The skin is the body's largest organ. Since it functions to protect us from pathogens and water loss, skin is affected by numerous factors, including what we eat and consume and what type of elements we're exposed to. The most common cause of red skin is rosacea, a chronic skin condition that can be triggered by many things, such as exposure to heat, sun, certain foods or alcohol. Skin can also become red due to symptoms of psoriasis, eczema, or from overexposure to sun or dry weather. Use the following treatments to solve a host of red skin problems.

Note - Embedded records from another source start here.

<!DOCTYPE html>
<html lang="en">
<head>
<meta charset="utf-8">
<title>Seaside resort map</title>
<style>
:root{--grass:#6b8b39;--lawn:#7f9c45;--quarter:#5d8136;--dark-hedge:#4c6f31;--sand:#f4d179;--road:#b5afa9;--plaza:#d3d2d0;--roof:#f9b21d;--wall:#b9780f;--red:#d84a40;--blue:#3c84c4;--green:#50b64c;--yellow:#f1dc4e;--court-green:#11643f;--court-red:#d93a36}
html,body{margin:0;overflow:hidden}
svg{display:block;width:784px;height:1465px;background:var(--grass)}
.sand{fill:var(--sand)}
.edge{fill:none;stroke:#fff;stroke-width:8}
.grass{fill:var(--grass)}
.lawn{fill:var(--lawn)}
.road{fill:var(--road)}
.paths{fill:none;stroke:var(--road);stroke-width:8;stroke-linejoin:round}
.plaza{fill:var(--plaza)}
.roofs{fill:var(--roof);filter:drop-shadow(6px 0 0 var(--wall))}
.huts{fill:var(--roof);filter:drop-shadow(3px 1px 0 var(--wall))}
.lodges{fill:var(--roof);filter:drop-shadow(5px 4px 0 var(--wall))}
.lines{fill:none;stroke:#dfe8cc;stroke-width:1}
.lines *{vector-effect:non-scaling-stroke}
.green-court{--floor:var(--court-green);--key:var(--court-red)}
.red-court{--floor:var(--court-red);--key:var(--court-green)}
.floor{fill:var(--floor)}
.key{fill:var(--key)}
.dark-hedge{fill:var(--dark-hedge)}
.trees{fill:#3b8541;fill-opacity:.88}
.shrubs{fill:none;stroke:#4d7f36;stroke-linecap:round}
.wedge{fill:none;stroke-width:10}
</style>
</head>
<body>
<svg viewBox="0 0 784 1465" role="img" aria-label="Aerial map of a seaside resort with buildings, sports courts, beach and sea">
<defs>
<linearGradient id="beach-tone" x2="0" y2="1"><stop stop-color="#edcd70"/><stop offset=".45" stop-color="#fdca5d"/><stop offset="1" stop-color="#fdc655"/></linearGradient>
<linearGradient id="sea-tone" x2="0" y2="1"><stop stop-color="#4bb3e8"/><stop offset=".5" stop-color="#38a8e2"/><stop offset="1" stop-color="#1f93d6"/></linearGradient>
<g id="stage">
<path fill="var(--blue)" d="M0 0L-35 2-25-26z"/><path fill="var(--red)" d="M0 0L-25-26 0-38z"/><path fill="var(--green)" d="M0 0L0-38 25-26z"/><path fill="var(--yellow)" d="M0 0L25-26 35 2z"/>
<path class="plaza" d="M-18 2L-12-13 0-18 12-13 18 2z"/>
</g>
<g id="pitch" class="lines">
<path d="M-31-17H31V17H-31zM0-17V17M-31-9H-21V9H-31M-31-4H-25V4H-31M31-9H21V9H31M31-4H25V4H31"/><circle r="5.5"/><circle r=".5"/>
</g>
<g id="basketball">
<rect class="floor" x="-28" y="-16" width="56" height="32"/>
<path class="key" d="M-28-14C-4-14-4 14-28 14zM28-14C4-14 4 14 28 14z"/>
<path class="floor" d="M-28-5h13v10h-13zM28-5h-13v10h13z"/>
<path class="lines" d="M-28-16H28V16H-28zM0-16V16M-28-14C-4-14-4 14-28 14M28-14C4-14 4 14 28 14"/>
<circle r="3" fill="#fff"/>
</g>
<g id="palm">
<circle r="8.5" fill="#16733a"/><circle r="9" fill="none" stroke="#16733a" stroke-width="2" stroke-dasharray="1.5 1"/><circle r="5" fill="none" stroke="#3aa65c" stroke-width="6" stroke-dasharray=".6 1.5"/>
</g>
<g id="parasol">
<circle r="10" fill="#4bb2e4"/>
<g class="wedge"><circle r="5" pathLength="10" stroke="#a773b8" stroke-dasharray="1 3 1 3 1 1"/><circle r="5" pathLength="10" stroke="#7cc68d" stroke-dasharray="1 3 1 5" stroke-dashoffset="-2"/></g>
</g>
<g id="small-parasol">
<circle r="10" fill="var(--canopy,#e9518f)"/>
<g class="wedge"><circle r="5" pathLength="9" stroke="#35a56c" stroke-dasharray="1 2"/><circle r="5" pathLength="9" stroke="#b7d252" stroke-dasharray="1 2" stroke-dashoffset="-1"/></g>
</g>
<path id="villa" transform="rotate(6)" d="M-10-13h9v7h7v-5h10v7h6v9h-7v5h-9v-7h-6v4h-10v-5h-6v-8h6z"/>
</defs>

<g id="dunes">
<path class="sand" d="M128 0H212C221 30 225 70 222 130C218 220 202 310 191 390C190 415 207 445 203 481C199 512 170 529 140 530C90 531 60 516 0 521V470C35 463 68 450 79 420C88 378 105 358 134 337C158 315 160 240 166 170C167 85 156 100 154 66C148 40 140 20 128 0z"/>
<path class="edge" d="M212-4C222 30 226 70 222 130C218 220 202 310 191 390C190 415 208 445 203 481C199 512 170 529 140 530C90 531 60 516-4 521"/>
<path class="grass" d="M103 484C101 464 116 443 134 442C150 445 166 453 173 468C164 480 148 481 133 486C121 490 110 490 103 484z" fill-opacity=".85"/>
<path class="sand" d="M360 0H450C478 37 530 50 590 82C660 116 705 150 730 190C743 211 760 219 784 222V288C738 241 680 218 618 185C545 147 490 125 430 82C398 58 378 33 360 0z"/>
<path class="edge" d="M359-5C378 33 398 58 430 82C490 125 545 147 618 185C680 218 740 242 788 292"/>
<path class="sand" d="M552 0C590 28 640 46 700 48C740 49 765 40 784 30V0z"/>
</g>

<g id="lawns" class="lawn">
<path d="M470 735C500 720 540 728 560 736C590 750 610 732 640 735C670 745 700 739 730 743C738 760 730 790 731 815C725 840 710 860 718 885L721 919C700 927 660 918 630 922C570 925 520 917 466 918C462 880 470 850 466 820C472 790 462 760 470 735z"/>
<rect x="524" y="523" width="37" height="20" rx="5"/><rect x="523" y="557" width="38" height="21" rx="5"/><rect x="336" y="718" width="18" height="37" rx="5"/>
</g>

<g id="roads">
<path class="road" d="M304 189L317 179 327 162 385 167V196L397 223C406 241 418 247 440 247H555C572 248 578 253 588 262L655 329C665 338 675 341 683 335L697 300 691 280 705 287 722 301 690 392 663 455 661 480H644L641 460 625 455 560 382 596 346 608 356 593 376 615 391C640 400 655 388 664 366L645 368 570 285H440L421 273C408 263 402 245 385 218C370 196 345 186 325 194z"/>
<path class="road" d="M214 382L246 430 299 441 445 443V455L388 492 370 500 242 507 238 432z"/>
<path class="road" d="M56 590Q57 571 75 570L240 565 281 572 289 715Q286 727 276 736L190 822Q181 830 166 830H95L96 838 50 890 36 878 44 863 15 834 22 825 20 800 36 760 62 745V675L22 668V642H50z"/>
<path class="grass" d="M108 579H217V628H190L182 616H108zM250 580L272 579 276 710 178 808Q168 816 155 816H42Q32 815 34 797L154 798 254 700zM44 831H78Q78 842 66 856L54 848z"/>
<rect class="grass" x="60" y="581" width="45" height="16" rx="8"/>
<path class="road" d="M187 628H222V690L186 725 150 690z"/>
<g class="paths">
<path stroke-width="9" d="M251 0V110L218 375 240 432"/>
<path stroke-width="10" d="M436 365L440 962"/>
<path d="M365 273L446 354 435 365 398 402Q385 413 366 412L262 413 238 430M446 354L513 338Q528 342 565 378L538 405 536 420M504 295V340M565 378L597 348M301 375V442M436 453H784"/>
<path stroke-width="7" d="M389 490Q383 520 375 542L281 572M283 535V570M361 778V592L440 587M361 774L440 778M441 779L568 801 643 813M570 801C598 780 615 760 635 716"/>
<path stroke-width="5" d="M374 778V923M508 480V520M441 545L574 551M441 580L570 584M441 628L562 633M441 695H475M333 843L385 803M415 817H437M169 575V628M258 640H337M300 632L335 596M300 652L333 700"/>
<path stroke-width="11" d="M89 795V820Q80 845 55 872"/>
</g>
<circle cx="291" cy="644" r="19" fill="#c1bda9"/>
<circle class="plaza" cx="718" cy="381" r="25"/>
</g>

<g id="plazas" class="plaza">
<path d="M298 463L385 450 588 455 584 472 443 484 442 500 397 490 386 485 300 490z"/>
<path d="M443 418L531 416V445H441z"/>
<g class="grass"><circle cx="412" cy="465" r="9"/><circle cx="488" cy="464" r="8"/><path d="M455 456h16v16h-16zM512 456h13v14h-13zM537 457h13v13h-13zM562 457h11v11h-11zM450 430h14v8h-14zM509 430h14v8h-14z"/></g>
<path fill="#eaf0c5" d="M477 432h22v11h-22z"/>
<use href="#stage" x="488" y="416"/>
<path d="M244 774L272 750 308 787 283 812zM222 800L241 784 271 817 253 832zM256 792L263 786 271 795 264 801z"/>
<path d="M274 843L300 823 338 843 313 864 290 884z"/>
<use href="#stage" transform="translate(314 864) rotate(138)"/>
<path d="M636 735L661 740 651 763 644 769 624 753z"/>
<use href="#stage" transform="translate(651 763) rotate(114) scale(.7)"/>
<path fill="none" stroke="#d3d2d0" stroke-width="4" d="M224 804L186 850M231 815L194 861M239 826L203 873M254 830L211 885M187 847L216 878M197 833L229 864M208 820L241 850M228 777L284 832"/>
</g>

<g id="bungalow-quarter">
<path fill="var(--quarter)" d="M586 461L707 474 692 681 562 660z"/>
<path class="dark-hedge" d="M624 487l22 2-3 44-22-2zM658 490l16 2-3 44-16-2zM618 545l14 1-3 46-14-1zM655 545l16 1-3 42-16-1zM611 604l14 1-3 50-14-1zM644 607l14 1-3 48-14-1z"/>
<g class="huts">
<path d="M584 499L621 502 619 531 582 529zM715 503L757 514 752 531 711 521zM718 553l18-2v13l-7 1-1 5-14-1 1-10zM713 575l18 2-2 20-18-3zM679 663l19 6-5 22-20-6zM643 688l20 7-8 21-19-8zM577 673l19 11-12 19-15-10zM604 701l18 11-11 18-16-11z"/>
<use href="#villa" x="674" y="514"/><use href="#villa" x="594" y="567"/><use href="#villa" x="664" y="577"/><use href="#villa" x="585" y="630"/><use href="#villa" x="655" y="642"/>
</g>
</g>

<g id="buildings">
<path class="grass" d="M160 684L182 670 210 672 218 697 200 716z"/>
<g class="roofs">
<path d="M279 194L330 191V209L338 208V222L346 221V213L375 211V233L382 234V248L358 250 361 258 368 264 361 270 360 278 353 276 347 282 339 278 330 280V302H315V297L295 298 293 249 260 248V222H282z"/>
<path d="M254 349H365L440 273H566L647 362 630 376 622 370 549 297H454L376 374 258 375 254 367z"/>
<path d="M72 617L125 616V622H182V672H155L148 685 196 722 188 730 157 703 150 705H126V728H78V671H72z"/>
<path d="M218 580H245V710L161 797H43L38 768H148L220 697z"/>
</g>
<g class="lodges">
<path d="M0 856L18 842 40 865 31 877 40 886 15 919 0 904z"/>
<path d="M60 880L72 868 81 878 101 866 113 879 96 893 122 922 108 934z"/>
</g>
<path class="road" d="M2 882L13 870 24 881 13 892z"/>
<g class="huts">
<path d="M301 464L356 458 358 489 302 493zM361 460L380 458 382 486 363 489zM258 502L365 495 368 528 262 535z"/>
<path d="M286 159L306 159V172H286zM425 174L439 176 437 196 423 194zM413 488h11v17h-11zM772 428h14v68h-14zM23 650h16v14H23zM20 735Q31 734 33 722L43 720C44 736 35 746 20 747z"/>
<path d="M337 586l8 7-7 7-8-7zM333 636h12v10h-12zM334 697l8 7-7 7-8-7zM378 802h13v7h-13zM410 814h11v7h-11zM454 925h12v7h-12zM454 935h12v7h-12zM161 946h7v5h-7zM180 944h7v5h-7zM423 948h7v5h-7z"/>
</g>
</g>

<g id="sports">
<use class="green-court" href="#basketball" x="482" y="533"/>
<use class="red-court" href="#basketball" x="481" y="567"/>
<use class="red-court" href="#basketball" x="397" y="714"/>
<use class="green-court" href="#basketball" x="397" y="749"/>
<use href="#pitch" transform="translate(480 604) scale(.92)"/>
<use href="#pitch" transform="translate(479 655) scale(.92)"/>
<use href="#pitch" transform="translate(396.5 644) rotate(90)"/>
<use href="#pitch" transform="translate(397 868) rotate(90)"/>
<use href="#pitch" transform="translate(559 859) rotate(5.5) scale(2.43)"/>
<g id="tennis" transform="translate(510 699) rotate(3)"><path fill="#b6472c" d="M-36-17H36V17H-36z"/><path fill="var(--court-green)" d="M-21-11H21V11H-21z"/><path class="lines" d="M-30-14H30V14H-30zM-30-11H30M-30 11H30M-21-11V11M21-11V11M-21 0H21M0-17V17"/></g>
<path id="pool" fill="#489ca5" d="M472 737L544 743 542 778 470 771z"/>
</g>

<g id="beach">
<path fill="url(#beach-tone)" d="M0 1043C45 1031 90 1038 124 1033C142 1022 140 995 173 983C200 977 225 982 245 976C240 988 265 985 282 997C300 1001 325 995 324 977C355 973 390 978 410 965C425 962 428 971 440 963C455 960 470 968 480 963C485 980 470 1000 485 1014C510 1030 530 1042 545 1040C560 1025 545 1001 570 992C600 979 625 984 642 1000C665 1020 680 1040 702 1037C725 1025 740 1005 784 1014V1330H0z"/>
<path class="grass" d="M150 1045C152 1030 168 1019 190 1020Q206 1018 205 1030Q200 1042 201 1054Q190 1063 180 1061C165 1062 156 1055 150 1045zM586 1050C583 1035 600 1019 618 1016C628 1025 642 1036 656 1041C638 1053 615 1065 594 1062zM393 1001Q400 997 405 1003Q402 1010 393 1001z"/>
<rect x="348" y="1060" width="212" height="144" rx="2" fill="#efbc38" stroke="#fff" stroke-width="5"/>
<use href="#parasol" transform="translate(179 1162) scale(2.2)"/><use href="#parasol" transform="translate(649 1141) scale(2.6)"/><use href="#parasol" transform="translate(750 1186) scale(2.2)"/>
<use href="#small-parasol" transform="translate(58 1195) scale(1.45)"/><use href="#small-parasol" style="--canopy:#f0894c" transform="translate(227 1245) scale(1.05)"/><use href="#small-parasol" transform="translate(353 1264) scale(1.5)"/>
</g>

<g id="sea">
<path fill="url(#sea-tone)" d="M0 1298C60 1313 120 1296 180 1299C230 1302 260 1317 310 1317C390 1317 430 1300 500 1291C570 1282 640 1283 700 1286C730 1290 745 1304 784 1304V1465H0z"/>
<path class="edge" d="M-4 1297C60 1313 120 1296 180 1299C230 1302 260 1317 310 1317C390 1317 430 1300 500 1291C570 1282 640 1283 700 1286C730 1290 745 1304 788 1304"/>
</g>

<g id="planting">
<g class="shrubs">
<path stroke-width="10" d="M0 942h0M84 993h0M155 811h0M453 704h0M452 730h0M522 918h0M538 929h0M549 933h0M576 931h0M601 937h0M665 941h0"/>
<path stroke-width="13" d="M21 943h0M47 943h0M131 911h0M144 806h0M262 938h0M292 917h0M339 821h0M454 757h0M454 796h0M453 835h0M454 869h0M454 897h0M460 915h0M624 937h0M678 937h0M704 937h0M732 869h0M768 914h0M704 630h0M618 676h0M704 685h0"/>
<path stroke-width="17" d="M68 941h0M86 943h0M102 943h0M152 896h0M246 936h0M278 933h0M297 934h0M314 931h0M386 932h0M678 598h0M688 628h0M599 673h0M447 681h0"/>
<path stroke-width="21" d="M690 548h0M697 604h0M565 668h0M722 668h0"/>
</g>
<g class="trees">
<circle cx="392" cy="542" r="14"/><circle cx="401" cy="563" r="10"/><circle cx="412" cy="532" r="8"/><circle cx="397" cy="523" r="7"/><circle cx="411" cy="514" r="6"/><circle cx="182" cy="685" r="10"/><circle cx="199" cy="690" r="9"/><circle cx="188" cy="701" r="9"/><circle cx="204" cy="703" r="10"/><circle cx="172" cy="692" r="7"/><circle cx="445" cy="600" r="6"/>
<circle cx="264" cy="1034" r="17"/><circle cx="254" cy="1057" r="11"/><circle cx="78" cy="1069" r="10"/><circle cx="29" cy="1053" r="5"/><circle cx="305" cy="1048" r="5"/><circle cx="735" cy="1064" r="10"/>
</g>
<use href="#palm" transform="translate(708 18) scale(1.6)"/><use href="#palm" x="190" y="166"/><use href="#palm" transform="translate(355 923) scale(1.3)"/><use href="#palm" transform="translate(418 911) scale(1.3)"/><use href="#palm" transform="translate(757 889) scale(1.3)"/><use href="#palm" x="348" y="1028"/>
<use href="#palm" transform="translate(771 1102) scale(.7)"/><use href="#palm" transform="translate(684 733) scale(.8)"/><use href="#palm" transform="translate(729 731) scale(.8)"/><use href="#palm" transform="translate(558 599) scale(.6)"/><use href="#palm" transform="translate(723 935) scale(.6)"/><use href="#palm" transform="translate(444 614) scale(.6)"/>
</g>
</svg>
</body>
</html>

A number of arguments counted against the COX-3 hypothesis: COX-2-selective inhibitors react weakly with the COX-3 enzymatic site, because the site is identical to that in COX-1, but they are as good at reducing fever as older NSAIDs. The fever response has also been clearly associated with a rapid induction of COX-2 expression and an associated increase in prostaglandin E2 production, with no role for COX-1 or a COX-1 gene product (., COX-3). Finally, the sites of COX-3 expression do not appear to fit in well with those sites associated with fever, and the protein should be present within the hypothalamus rather than the cerebral cortex . All these considerations appeared to argue against COX-3 being the site of the antipyretic actions of NSAIDs and COX-2-selective agents. However, the results could be read as showing that paracetamol acts at a different site than the other NSAIDs and that more than one COX isoform contribute to the fever response.